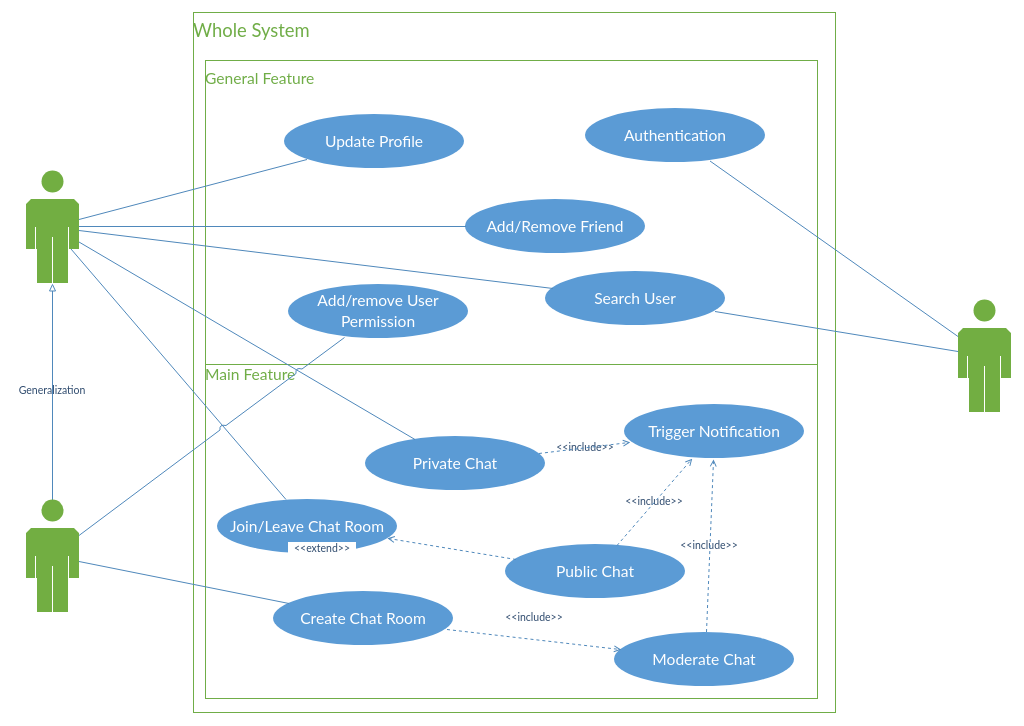
<!DOCTYPE html>
<html lang="en">
<head>
<meta charset="utf-8">
<title>Chat system use case diagram</title>
<style>
:root {
  --green: #70ad47;
  --actor: #72ae42;
  --blue: #5b9bd5;
  --line: #4f88bb;
  --label: #2f4b6e;
  --paper: #ffffff;
}
* { box-sizing: border-box; margin: 0; padding: 0; }
body { background: var(--paper); overflow: hidden; }
.diagram {
  position: relative;
  width: 1024px;
  height: 726px;
  overflow: hidden;
  background: var(--paper);
  font-family: Lato, "Open Sans", sans-serif;
}
.system, .group { position: absolute; border: 1px solid var(--green); color: var(--green); }
.system { left: 193px; top: 12px; width: 643px; height: 701px; }
.group { left: 205px; width: 613px; }
.general { top: 60px; height: 305px; }
.main { top: 364px; height: 335px; }
h1, h2 { position: absolute; left: -1px; font-weight: 400; white-space: nowrap; line-height: 20px; }
h1 { top: 7px; font-size: 18.4px; }
h2 { font-size: 15.6px; }
.general h2 { top: 7px; }
.main h2 { top: -1px; }
.use-case {
  position: absolute;
  left: var(--x);
  top: var(--y);
  width: 180px;
  height: 54px;
  display: flex;
  align-items: center;
  justify-content: center;
  border-radius: 50%;
  background: var(--blue);
  color: var(--paper);
  font-size: 15.6px;
  line-height: 21px;
  text-align: center;
  white-space: nowrap;
}
.connections { position: absolute; left: 0; top: 0; }
.label {
  position: absolute;
  left: var(--x);
  top: var(--y);
  width: 68px;
  height: 12px;
  display: flex;
  align-items: center;
  justify-content: center;
  color: var(--label);
  font-size: 10.5px;
  line-height: 12px;
  white-space: nowrap;
}
.boxed { background: var(--paper); }
</style>
</head>
<body>
<main class="diagram">
  <section class="system"><h1>Whole System</h1></section>
  <section class="group general"><h2>General Feature</h2></section>
  <section class="group main"><h2>Main Feature</h2></section>

  <div class="use-case" style="--x:284px;--y:114px">Update Profile</div>
  <div class="use-case" style="--x:585px;--y:108px">Authentication</div>
  <div class="use-case" style="--x:465px;--y:199px">Add/Remove Friend</div>
  <div class="use-case" style="--x:545px;--y:271px">Search User</div>
  <div class="use-case" style="--x:288px;--y:284px">Add/remove User<br>Permission</div>
  <div class="use-case" style="--x:624px;--y:404px">Trigger Notification</div>
  <div class="use-case" style="--x:365px;--y:436px">Private Chat</div>
  <div class="use-case" style="--x:217px;--y:499px">Join/Leave Chat Room</div>
  <div class="use-case" style="--x:505px;--y:544px">Public Chat</div>
  <div class="use-case" style="--x:273px;--y:591px">Create Chat Room</div>
  <div class="use-case" style="--x:614px;--y:632px">Moderate Chat</div>

  <span class="label boxed" style="--x:288px;--y:542px">&lt;&lt;extend&gt;&gt;</span>
  <span class="label" style="--x:551px;--y:441px">&lt;&lt;include&gt;&gt;</span>
  <span class="label" style="--x:620px;--y:495px">&lt;&lt;include&gt;&gt;</span>
  <span class="label" style="--x:675px;--y:539px">&lt;&lt;include&gt;&gt;</span>
  <span class="label" style="--x:500px;--y:611px">&lt;&lt;include&gt;&gt;</span>
  <span class="label" style="--x:18px;--y:384px">Generalization</span>

  <svg class="connections" width="1024" height="726" viewBox="0 0 1024 726" aria-hidden="true">
    <defs>
      <g id="actor">
        <circle cx="52.5" cy="181.5" r="11"/>
        <path d="M31 199H74L79 204V249H69V227H68V283H53V237H52V283H37V249H36V227H35V249H26V204Z"/>
      </g>
      <marker id="open-arrow" viewBox="0 0 8 8" refX="7" refY="4" markerWidth="8" markerHeight="8" markerUnits="userSpaceOnUse" orient="auto">
        <path d="M1 1L7 4L1 7" fill="none" stroke="var(--line)"/>
      </marker>
    </defs>
    <g fill="none" stroke="var(--line)" stroke-width="1">
      <g id="associations">
        <line x1="79" y1="219.5" x2="307" y2="159.5"/>
        <line x1="79" y1="226.5" x2="466" y2="226.5"/>
        <line x1="79" y1="230.5" x2="553" y2="288.5"/>
        <line x1="79" y1="242" x2="415" y2="439.5"/>
        <line x1="71" y1="249" x2="286" y2="499.5"/>
        <path d="M79 535.5L220 430Q219 424 226 425.5L296 373.5Q295 367 302 369L344.5 337.5"/>
        <line x1="79" y1="561.5" x2="289" y2="603.5"/>
        <line x1="710" y1="161" x2="958" y2="336.5"/>
        <line x1="715" y1="311.5" x2="958" y2="351.5"/>
      </g>
      <g id="generalization">
        <line x1="52.5" y1="500" x2="52.5" y2="291"/>
        <polygon points="52.5,284.5 49.5,291 55.5,291" fill="var(--paper)"/>
      </g>
      <g id="dependencies" stroke-dasharray="3 3" marker-end="url(#open-arrow)">
        <path d="M539 453.5L629 442.5" marker-end="url(#open-arrow)"/>
        <path d="M617 545.5L691.5 459.5" marker-end="url(#open-arrow)"/>
        <path d="M706.5 632L713.5 460.5" marker-end="url(#open-arrow)"/>
        <path d="M516 559.5L388.5 538.5" marker-end="url(#open-arrow)"/>
        <path d="M447 629.5L620 649.5" marker-end="url(#open-arrow)"/>
      </g>
    </g>
    <g id="actors" fill="var(--actor)">
      <use href="#actor"/>
      <use href="#actor" y="329"/>
      <use href="#actor" x="932" y="129"/>
    </g>
  </svg>
</main>
</body>
</html>
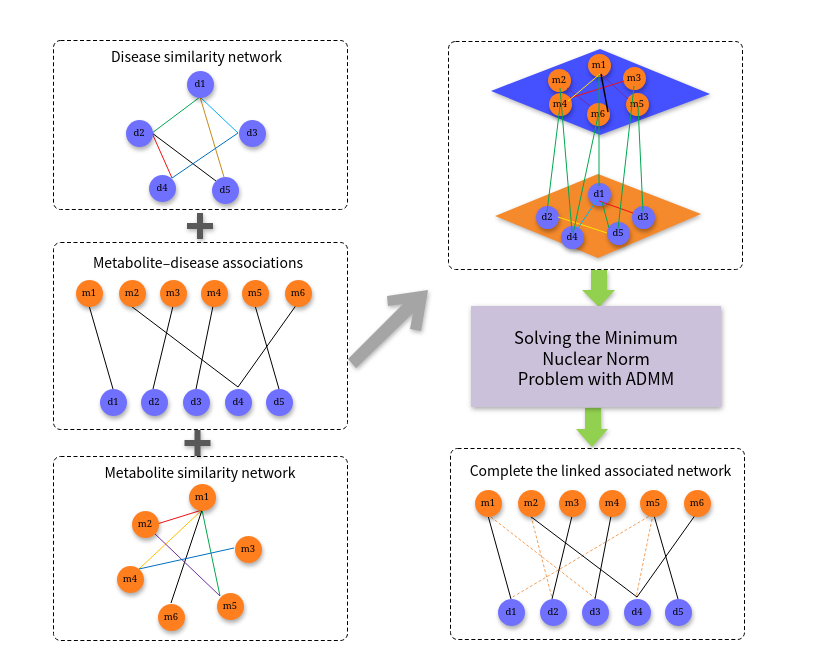
<!DOCTYPE html>
<html lang="en">
<head>
<meta charset="utf-8">
<title>Metabolite–disease association workflow</title>
<style>
:root{
  --metabolite:#ff7f1f; --disease:#7070ff;
  --plane-m:#4550ff; --plane-d:#f58a2c;
  --solver:#ccc1da; --flow:#92d050; --arrow:#a5a5a5; --plus:#595959;
  --green:#00a84f; --red:#f01010; --blue:#0070c0; --cyan:#00b0f0;
  --yellow:#ffe600; --gold:#ffc000; --brown:#c58a1a; --purple:#7030a0; --predicted:#f2a05c;
}
*{box-sizing:border-box}
html,body{margin:0;background:#fff;overflow:hidden}
.workflow{position:relative;width:813px;height:654px;overflow:hidden;background:#fff;color:#000}
.layer{position:absolute;left:0;top:0;width:813px;height:654px}
.title{position:absolute;margin:0;transform:translateX(-50%);white-space:nowrap;
  font:400 14px/20px "Noto Sans CJK JP","Open Sans",sans-serif}
.node{position:absolute;left:calc(var(--x)*1px);top:calc(var(--y)*1px);
  width:27px;height:27px;margin:-13.5px 0 0 -13.5px;border-radius:50%;
  display:flex;align-items:center;justify-content:center;
  font:400 9.5px/1 "Noto Serif","Liberation Serif",serif;
  box-shadow:1px 3px 4px rgba(0,0,0,.32)}
.m{background:var(--metabolite)}
.d{background:var(--disease)}
.planes .node{width:23px;height:23px;margin:-11.5px 0 0 -11.5px}
.solver{position:absolute;left:471px;top:306px;width:250px;height:101px;margin:0;padding-top:3px;
  display:flex;align-items:center;justify-content:center;text-align:center;
  background:var(--solver);box-shadow:1px 2px 5px rgba(0,0,0,.35);
  font:400 16.6px/20.5px "Noto Sans CJK JP","Open Sans",sans-serif}
.frames rect{fill:none;stroke:#000;stroke-dasharray:4 2.5}
.edges{fill:none;stroke:#000;stroke-width:1}
.raised{filter:drop-shadow(1px 2px 2px rgba(0,0,0,.3))}
</style>
</head>
<body>
<main class="workflow">

<svg class="layer frames" viewBox="0 0 813 654" aria-hidden="true">
  <rect x="53.5" y="40.5" width="294" height="169" rx="7"/>
  <rect x="53.5" y="242.5" width="294" height="187" rx="7"/>
  <rect x="53.5" y="456.5" width="294" height="184" rx="7"/>
  <rect x="448.5" y="41.5" width="294" height="228" rx="7"/>
  <rect x="450.5" y="448.5" width="294" height="191" rx="7"/>
</svg>

<svg class="layer" viewBox="0 0 813 654" aria-hidden="true">
  <defs>
    <path id="plus" d="M-3-13H3V-3H13V3H3V13H-3V3H-13V-3H-3Z"/>
  </defs>
  <g class="raised" fill="var(--plus)">
    <use href="#plus" x="200" y="226"/>
    <use href="#plus" x="197.5" y="443"/>
  </g>
  <polygon class="raised" fill="var(--arrow)" points="348,359 403,304 388,306 387,296 428,290 421,331 410,329 413,313 356,368"/>
  <g class="raised" fill="var(--flow)">
    <polygon points="591,270 607,270 607,290 615,290 599,307 582,290 591,290"/>
    <polygon points="585,408 601,408 601,429 608,429 592,447 576,429 585,429"/>
  </g>
</svg>

<section class="disease-similarity">
  <h2 class="title" style="left:196.5px;top:46px">Disease similarity network</h2>
  <svg class="layer edges" viewBox="0 0 813 654" aria-hidden="true">
    <path stroke="var(--green)" d="M200 97 152 133"/>
    <path stroke="var(--cyan)" d="M200 97 238 133"/>
    <path stroke="var(--brown)" d="M200 97 224 177"/>
    <path stroke="var(--red)" d="M152 133 172 178"/>
    <path d="M152 133 216 181"/>
    <path stroke="var(--blue)" d="M238 133 172 178"/>
  </svg>
  <span class="node d" style="--x:200;--y:84">d1</span>
  <span class="node d" style="--x:139;--y:133">d2</span>
  <span class="node d" style="--x:252;--y:133">d3</span>
  <span class="node d" style="--x:162;--y:188">d4</span>
  <span class="node d" style="--x:225;--y:190">d5</span>
</section>

<section class="associations">
  <h2 class="title" style="left:198px;top:252px">Metabolite–disease associations</h2>
  <svg class="layer edges" viewBox="0 0 813 654" aria-hidden="true">
    <path d="M88 302 113 389M131 306 238 387M173 306 153 389M213 306 196 389M254 302 279 389M297 304 238 387"/>
  </svg>
  <span class="node m" style="--x:89;--y:293">m1</span>
  <span class="node m" style="--x:132;--y:293">m2</span>
  <span class="node m" style="--x:173;--y:293">m3</span>
  <span class="node m" style="--x:214;--y:293">m4</span>
  <span class="node m" style="--x:255;--y:293">m5</span>
  <span class="node m" style="--x:298;--y:293">m6</span>
  <span class="node d" style="--x:113;--y:402">d1</span>
  <span class="node d" style="--x:154;--y:402">d2</span>
  <span class="node d" style="--x:196;--y:402">d3</span>
  <span class="node d" style="--x:238;--y:402">d4</span>
  <span class="node d" style="--x:279;--y:402">d5</span>
</section>

<section class="metabolite-similarity">
  <h2 class="title" style="left:200px;top:462px">Metabolite similarity network</h2>
  <svg class="layer edges" viewBox="0 0 813 654" aria-hidden="true">
    <path stroke="var(--red)" d="M202 510 157 524"/>
    <path stroke="var(--gold)" d="M202 510 139 569"/>
    <path d="M202 510 171 603"/>
    <path stroke="var(--green)" d="M202 510 220 596"/>
    <path stroke="var(--purple)" d="M154 533 220 596"/>
    <path stroke="var(--blue)" d="M139 569 234 548"/>
  </svg>
  <span class="node m" style="--x:202;--y:497">m1</span>
  <span class="node m" style="--x:145;--y:524">m2</span>
  <span class="node m" style="--x:248;--y:549">m3</span>
  <span class="node m" style="--x:130;--y:579">m4</span>
  <span class="node m" style="--x:230;--y:606">m5</span>
  <span class="node m" style="--x:171;--y:617">m6</span>
</section>

<section class="planes" aria-label="Linked two-layer network">
  <svg class="layer" viewBox="0 0 813 654" aria-hidden="true">
    <g class="raised">
      <polygon fill="var(--plane-m)" points="491,91 600,49 710,94 600,135"/>
      <polygon fill="var(--plane-d)" points="495,216 598,174 701,214 598,258"/>
    </g>
  </svg>
  <span class="node m" style="--x:599;--y:65">m1</span>
  <span class="node m" style="--x:559;--y:80">m2</span>
  <span class="node m" style="--x:634;--y:78">m3</span>
  <span class="node m" style="--x:560;--y:104">m4</span>
  <span class="node m" style="--x:637;--y:104">m5</span>
  <span class="node m" style="--x:598;--y:114">m6</span>
  <span class="node d" style="--x:599;--y:194">d1</span>
  <span class="node d" style="--x:547;--y:217">d2</span>
  <span class="node d" style="--x:643;--y:217">d3</span>
  <span class="node d" style="--x:572;--y:237">d4</span>
  <span class="node d" style="--x:618;--y:233">d5</span>
  <svg class="layer edges" viewBox="0 0 813 654" aria-hidden="true">
    <path stroke="var(--purple)" d="M567 88 590 106M601 74 628 99"/>
    <path stroke="var(--red)" d="M624 81 570 98M599 201 633 213"/>
    <path stroke="var(--yellow)" d="M600 74 568 101M558 217 607 233"/>
    <path stroke-width="1.4" d="M601 74 608 112"/>
    <path stroke="var(--cyan)" d="M597 200 578 228"/>
    <path stroke="var(--green)" d="M599 75V186M560 88 572 232M560 106 547 212M598 116 573 234M634 86 618 229M638 106 643 212M602 202 609 228"/>
  </svg>
</section>

<p class="solver">Solving the Minimum<br>Nuclear Norm<br>Problem with ADMM</p>

<section class="completed">
  <h2 class="title" style="left:600.5px;top:460px">Complete the linked associated network</h2>
  <svg class="layer edges" viewBox="0 0 813 654" aria-hidden="true">
    <path stroke="var(--predicted)" stroke-dasharray="3 2" d="M487 514 595 598M531 516 552 598M653 514 511 598M653 514 636 598"/>
    <path d="M487 512 511 599M530 516 637 597M572 516 552 599M611 516 595 599M653 512 678 599M696 514 637 597"/>
  </svg>
  <span class="node m" style="--x:488;--y:503">m1</span>
  <span class="node m" style="--x:531;--y:503">m2</span>
  <span class="node m" style="--x:572;--y:503">m3</span>
  <span class="node m" style="--x:612;--y:503">m4</span>
  <span class="node m" style="--x:653;--y:503">m5</span>
  <span class="node m" style="--x:697;--y:503">m6</span>
  <span class="node d" style="--x:511;--y:612">d1</span>
  <span class="node d" style="--x:553;--y:612">d2</span>
  <span class="node d" style="--x:595;--y:612">d3</span>
  <span class="node d" style="--x:637;--y:612">d4</span>
  <span class="node d" style="--x:678;--y:612">d5</span>
</section>

</main>
</body>
</html>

● ● ● ● ●

_Exercise instructions_
What belongs in the answer is each line of the listing that contains the word "actor".

_Completed exercise_
  --actor: #72ae42;
      <g id="actor">
    <g id="actors" fill="var(--actor)">
      <use href="#actor"/>
      <use href="#actor" y="329"/>
      <use href="#actor" x="932" y="129"/>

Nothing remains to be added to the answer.